Results of a new survey conducted by Constant Contact®, Inc. reveal that, just like many people, business also make their own New Year’s resolutions. In fact, not only do small businesses make resolutions, many keep to their resolutions, as well.

The survey revealed that, of the small businesses surveyed, 53 percent make resolutions every year; about 23 percent make new resolutions every few years. Of those small businesses making New Year’s resolutions, about one-third—or 33 percent—report that they successfully keep to their resolutions. About 65 percent report that, while not successful 100 percent of the time, they are sometimes successful in keeping their New Year’s resolutions.

Interestingly, more than half of the respondents—53 percent—say that keeping their business resolutions is easier for them than keeping their personally set New Year’s resolutions. About 27 percent say it is easier for them to keep their personal resolutions than it is for them to keep business-based resolutions.

“I think most of us can relate to the treadmill gathering dust in the basement, or the long-abandoned pledge to stop procrastinating, so it’s easy to see why the majority of people surveyed think business-related New Year’s resolutions are easier to keep than personal ones,” said Christopher M. Litster, senior vice president of sales and marketing at Constant Contact.

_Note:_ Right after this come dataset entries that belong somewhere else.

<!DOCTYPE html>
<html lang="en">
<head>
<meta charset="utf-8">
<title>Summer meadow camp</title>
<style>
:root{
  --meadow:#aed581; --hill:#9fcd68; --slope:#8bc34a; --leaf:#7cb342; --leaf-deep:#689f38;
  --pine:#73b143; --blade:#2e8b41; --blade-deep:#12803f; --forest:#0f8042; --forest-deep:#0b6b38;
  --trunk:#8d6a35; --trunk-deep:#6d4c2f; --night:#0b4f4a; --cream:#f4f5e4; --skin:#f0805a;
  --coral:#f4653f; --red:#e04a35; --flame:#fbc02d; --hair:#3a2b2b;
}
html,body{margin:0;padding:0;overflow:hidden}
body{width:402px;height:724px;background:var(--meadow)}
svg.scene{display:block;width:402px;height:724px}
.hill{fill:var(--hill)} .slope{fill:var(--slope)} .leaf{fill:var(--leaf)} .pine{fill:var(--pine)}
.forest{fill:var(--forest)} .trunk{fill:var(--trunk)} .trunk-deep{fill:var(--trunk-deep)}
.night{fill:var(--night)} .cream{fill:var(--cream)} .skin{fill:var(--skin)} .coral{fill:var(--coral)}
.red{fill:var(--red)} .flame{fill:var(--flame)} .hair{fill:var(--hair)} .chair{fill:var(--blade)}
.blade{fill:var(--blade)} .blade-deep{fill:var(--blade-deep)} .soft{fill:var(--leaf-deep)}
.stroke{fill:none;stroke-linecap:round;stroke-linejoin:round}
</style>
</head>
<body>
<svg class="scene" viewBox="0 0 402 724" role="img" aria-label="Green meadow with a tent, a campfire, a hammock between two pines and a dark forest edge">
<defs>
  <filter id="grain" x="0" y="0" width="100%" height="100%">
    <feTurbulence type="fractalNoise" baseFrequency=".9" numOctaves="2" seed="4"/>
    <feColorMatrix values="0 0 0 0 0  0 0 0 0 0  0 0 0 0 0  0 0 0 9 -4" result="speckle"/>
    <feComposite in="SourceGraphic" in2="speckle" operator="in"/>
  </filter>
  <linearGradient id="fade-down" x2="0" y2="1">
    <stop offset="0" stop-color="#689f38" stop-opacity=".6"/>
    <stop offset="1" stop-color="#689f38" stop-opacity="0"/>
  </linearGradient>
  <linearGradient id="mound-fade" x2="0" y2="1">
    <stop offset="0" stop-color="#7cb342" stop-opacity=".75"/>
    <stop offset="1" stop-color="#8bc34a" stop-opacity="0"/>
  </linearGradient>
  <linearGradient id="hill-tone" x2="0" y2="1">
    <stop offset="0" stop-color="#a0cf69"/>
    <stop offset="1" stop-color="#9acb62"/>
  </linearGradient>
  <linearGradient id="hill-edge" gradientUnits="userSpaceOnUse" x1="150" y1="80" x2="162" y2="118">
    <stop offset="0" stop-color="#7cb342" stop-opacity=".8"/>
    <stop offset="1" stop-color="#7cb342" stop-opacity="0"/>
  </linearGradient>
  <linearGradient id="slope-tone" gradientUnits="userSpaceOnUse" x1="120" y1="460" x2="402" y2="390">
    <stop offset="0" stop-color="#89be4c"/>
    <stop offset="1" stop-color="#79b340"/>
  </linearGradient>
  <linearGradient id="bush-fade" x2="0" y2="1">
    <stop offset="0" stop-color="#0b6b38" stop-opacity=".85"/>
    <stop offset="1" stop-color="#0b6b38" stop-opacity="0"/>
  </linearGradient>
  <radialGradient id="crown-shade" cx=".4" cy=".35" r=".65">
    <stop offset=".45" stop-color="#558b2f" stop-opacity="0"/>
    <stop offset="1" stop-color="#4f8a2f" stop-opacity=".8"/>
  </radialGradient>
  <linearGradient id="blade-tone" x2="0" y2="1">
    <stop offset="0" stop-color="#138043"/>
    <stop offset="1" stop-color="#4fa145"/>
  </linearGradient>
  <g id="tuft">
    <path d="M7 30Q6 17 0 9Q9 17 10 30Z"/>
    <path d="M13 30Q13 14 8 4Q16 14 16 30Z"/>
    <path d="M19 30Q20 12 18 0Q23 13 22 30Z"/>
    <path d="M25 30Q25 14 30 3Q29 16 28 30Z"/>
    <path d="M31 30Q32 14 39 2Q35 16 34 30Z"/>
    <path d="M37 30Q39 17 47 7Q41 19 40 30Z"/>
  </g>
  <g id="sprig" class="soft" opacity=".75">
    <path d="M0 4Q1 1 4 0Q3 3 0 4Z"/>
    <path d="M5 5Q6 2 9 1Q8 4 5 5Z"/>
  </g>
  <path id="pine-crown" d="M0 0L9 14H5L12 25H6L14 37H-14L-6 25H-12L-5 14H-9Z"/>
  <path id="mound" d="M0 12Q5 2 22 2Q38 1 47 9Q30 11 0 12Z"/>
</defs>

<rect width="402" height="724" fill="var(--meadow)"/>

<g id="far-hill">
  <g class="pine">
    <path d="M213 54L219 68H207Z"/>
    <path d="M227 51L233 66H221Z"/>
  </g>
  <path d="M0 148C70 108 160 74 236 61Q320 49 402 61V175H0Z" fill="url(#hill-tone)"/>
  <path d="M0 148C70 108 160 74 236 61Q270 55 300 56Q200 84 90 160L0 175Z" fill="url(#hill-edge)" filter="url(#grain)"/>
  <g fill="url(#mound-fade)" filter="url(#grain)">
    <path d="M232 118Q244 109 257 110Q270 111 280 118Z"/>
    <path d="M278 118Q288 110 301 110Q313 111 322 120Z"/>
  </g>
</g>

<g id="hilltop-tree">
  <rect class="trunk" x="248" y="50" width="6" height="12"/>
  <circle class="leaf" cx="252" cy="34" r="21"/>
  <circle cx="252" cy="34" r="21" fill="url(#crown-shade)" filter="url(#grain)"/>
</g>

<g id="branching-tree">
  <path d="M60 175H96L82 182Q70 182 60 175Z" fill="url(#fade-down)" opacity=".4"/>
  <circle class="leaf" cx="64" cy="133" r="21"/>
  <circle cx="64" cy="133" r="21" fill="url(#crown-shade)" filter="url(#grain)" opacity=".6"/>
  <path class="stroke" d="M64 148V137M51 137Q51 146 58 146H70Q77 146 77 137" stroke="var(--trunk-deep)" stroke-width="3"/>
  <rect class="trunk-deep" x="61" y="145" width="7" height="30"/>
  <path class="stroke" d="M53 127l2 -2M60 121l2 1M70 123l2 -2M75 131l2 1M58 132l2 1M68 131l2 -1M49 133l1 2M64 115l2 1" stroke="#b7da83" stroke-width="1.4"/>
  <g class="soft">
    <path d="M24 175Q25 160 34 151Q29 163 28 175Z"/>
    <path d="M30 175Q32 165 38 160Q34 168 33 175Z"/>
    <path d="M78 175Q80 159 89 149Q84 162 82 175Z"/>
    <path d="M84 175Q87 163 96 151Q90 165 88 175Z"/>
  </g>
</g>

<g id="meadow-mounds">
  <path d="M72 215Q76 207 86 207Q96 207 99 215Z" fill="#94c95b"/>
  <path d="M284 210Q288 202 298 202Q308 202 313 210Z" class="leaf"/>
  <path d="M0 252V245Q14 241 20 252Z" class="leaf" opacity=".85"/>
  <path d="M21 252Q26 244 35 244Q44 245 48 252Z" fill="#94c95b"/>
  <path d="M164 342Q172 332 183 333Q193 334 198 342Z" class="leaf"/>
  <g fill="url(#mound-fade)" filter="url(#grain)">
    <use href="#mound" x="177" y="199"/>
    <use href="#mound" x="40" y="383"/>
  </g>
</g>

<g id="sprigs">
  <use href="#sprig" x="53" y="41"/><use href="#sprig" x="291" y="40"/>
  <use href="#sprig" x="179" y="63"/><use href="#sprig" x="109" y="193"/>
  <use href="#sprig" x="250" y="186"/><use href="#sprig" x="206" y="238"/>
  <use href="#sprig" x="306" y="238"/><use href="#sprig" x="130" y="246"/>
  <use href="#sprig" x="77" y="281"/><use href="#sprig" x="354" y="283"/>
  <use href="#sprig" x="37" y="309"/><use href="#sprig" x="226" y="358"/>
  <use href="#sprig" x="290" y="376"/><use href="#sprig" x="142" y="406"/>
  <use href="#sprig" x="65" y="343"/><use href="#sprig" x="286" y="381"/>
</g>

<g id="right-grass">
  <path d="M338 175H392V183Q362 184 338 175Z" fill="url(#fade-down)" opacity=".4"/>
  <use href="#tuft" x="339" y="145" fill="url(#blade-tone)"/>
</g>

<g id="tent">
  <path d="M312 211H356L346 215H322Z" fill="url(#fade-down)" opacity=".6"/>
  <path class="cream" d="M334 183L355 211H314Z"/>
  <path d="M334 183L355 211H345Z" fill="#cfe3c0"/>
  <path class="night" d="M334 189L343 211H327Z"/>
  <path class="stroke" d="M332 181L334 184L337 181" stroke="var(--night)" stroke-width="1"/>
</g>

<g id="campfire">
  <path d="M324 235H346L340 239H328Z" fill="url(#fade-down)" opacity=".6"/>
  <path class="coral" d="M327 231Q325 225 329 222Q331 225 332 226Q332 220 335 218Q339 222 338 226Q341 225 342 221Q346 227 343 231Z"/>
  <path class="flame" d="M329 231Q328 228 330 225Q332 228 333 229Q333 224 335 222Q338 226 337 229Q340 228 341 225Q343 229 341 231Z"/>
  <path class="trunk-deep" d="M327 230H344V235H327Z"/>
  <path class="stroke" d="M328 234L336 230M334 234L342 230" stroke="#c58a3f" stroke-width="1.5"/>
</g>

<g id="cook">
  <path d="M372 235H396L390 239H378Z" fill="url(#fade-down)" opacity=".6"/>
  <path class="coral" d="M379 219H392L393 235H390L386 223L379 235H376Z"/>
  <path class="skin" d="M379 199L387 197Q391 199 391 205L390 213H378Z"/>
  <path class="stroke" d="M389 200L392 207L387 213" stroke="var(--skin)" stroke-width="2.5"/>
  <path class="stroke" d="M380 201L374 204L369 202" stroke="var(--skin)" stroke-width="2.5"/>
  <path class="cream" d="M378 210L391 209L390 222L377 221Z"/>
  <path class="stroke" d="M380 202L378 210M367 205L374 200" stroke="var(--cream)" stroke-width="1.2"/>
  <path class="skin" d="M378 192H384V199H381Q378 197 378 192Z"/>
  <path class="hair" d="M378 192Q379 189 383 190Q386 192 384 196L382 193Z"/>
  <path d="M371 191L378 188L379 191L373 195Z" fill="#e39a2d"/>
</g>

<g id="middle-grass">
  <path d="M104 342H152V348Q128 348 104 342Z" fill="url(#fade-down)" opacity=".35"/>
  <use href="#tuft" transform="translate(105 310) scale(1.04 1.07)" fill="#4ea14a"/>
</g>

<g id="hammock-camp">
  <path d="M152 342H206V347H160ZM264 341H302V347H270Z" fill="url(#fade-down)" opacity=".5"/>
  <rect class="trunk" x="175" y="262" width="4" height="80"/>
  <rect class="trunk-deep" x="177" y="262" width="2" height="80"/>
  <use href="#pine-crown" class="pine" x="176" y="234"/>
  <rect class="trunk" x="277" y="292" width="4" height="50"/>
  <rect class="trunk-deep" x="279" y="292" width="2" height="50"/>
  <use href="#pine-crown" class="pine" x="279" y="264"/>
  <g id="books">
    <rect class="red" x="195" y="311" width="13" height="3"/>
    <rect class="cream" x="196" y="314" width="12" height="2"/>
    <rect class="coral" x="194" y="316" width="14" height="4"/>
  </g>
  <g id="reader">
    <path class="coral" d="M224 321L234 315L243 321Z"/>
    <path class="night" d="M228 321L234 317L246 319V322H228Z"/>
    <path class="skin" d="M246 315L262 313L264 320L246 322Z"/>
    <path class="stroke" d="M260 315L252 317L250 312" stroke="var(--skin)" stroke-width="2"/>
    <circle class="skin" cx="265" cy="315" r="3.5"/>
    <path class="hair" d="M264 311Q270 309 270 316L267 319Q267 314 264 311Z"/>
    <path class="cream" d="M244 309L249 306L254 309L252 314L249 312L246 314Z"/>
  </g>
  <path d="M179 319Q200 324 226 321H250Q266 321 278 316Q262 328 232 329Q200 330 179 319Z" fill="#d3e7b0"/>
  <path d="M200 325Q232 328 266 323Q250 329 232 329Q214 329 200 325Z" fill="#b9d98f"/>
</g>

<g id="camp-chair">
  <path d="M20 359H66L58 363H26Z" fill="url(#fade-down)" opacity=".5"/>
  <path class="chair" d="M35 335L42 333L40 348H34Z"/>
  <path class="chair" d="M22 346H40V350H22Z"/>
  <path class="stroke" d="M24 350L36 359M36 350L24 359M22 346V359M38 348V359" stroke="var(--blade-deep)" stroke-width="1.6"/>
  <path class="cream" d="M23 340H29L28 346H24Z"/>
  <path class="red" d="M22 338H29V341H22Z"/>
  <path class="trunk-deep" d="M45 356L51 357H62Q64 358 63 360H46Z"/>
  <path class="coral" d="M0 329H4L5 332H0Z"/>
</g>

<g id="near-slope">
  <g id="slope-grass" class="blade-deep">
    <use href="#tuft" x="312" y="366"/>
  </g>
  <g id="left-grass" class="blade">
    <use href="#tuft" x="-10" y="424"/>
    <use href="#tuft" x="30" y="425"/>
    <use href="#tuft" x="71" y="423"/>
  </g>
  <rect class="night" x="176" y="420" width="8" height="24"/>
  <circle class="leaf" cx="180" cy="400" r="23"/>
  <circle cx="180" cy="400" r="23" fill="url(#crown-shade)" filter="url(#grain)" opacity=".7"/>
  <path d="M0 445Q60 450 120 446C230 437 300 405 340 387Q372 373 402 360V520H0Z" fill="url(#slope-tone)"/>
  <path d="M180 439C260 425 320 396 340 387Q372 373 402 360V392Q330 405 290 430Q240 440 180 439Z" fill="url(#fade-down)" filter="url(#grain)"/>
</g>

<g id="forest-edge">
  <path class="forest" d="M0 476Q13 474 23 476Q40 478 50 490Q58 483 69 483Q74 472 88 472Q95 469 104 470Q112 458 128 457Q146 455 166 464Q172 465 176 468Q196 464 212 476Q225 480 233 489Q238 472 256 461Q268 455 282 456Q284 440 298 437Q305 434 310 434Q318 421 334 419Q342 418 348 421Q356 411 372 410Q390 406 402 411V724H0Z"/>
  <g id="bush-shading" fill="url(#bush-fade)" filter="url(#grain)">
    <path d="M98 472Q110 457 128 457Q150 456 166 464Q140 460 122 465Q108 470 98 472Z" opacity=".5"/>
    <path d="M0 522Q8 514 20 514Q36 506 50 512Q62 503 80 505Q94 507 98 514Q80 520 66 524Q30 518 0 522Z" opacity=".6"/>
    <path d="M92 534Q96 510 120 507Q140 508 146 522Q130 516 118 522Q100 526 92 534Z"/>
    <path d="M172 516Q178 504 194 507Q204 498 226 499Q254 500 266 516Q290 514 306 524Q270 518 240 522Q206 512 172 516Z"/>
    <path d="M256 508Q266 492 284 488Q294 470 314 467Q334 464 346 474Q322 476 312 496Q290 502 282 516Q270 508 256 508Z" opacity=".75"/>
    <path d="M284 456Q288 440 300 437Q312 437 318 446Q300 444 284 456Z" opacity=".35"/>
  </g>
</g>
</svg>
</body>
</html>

Resolutions being set by small businesses include issues surrounding finances, efficiency, customers, and planning. The key concern to small businesses is, not surprisingly,  financial growth, followed by efficiency. Some businesses provided specific details on their 2014 New Year’s resolutions. For instance, regarding efficiency and finances, business responded:

  • “Run more efficiently. Need to keep costs under better control. Having a better plan/budget in place should help with expenses.”
  • “Put more resources into the most profitable projects”

Respondents reveal a strong desire to grow their businesses in ways that are more efficient, more forward thinking, and more focused on the customer:

  • 26 Percent: Increase annual revenue
  • 18 Percent: Run business more efficiently
  • 16 Percent: Increase client base
  • 10 Percent: Improve planning process
  • 10 Percent: Utilize different marketing tactics, including mobile marketing
  • 8 Percent:  Create an improved customer experience

Most of the comments made concerned the ways in which businesses sought to improve customer relations and increase their customer outreach and customer base. Here’s what some of them had to say:

  • “To expose my business to potential clients that don’t know what services I offer”
  • “Contact customers more often”
  • “Increase the number of in-store and out-of-store educational seminars to better engage our customer base.”
  • “Be better at teaching my staff how to provide exceptional customer service, while offering irresistible bargains”
  • “To increase social media presence on all levels by 15%”

Businesses spoke in terms of very targeted goals, including to keep previously successful resolutions, such as “Blog more frequently,” “Create a marketing plan,” and “Ask for more help.” Litster noted that, “Business resolutions can be easier to measure, as can the rewards if you stick to them, so I think staying focused on them can feel a bit easier.”

For the study, in November 2013, Constant Contact surveyed 1,305 small business owners who are also customers of the online small business marketing company.


Fox Small Business; Small Business Resolve to Grow Bigger, Get Faster in 2014; by Gabrielle Karol; January 06, 2014.

Business Wire; More than Half of Small Businesses Make New Year’s Resolutions to Better their Business According to New Constant Contact Survey; January 6, 2014.